Since I was appointed as the President of Hiroshima University, I have been aiming to cultivate “peace-pursuing, cultured individuals with an international mindset and a challenging spirit.” In the modern world in which we live, where regional conflicts and acts of terrorism are not uncommon, I strongly believe that the slogan above can be taken as a given mission as well as responsibilities for Hiroshima University, whose founding principle is “a single unified university, free and pursuing peace.” It is my sincere wish that each member of Hiroshima University's alumni takes a leadership stance, moving towards the realization of world peace. Also in April this year, we drew up a new long-term vision, in which the new philosophy of peace science was drawn up as “Science for Sustainable Development,” declaring at home and abroad to realize a diversified, free, and peaceful global society.

It has been about a year since the Higashi-Senda Innovative Research Center first opened as an education hub for students of all ages at the Higashi Senda Campus, which is the birthplace of  Hiroshima University. The site for the Center was once occupied by the forerunner institutions of Hiroshima University, including Hiroshima University of Literature and Science, and Hiroshima Higher Normal School. Following the memorial service today, there will be a lecture presentation by Ms. Izumi Nakamitsu, the Under-Secretary-General and High Representative for Disarmament Affairs UN. In addition, there will be an unveiling ceremony of a dove objet praying for peace. As President, I feel deeply moved about the Innovative Research Center’s development.

This year, 22 of the atomic bomb victims' ashes are to be enshrined in the Hiroshima Peace Park cenotaph. May the departed souls of the 1,952 victims' ashes, including the aforementioned 22, rest in peace, and may the bereaved families find some peace and consolation.

I would like to offer a tribute to the memory of the deceased by swearing an oath that administrative and faculty members, students and alumni of Hiroshima University are all determined to make a concerted and increased effort to build a peaceful society for all human beings through the university’s education and research, as well as through its contributions to society.

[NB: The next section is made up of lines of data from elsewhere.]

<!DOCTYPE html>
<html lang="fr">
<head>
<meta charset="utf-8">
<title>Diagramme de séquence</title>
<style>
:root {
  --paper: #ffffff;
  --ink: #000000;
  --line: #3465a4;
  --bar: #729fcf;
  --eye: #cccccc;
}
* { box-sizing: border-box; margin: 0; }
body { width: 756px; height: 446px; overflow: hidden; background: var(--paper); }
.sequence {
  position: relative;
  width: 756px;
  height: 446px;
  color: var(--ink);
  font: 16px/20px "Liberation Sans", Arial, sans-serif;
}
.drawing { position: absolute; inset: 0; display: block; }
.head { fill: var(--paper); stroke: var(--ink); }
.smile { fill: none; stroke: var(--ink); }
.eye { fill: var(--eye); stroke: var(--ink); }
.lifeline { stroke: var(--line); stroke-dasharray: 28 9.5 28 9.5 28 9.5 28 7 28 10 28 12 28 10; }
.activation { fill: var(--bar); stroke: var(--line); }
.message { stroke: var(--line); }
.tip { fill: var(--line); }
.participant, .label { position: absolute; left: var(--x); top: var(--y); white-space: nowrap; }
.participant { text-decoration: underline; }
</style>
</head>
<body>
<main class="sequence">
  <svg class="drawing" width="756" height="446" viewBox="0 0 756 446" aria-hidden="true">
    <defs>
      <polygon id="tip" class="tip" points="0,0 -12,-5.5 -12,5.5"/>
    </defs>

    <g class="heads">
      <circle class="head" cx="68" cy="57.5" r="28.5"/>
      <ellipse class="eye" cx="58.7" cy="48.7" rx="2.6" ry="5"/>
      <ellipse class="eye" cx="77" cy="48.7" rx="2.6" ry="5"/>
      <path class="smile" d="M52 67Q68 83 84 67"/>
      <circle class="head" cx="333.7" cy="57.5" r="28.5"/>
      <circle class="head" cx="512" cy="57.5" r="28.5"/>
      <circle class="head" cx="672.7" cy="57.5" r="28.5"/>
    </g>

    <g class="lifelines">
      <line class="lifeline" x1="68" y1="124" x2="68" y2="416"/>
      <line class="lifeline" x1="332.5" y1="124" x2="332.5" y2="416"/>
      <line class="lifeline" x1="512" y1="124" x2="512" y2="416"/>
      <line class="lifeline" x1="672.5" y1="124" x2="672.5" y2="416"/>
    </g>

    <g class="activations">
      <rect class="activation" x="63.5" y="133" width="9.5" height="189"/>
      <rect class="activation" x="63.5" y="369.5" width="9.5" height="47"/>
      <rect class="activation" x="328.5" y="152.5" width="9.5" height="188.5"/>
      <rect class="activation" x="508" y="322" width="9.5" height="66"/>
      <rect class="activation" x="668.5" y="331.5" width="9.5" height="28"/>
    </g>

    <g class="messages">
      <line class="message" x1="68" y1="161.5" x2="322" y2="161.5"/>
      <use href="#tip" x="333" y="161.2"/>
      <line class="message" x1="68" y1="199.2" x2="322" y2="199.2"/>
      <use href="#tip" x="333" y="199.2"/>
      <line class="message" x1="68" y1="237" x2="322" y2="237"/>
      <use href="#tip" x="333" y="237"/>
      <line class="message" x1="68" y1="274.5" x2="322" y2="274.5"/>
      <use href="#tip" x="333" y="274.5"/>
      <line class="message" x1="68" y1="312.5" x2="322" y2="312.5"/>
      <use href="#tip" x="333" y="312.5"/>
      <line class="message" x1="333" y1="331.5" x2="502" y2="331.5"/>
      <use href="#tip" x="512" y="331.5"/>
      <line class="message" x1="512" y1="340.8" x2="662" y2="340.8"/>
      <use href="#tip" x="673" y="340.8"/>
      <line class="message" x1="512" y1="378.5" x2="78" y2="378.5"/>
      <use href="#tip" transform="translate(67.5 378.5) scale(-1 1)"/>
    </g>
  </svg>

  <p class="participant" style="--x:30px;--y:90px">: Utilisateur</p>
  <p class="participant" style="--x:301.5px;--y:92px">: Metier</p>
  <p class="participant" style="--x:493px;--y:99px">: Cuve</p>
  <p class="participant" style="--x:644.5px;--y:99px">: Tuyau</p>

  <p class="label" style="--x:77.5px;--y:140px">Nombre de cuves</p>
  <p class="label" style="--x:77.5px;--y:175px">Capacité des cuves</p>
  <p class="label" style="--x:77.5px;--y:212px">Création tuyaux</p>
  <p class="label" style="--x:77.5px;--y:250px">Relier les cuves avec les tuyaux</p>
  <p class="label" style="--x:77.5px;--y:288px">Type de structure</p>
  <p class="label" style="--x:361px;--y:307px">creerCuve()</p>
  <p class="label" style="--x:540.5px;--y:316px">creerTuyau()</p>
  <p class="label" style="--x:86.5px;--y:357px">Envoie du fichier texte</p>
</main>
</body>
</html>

6th August Heisei 29 (2017) 
Mitsuo Ochi
President of Hiroshima University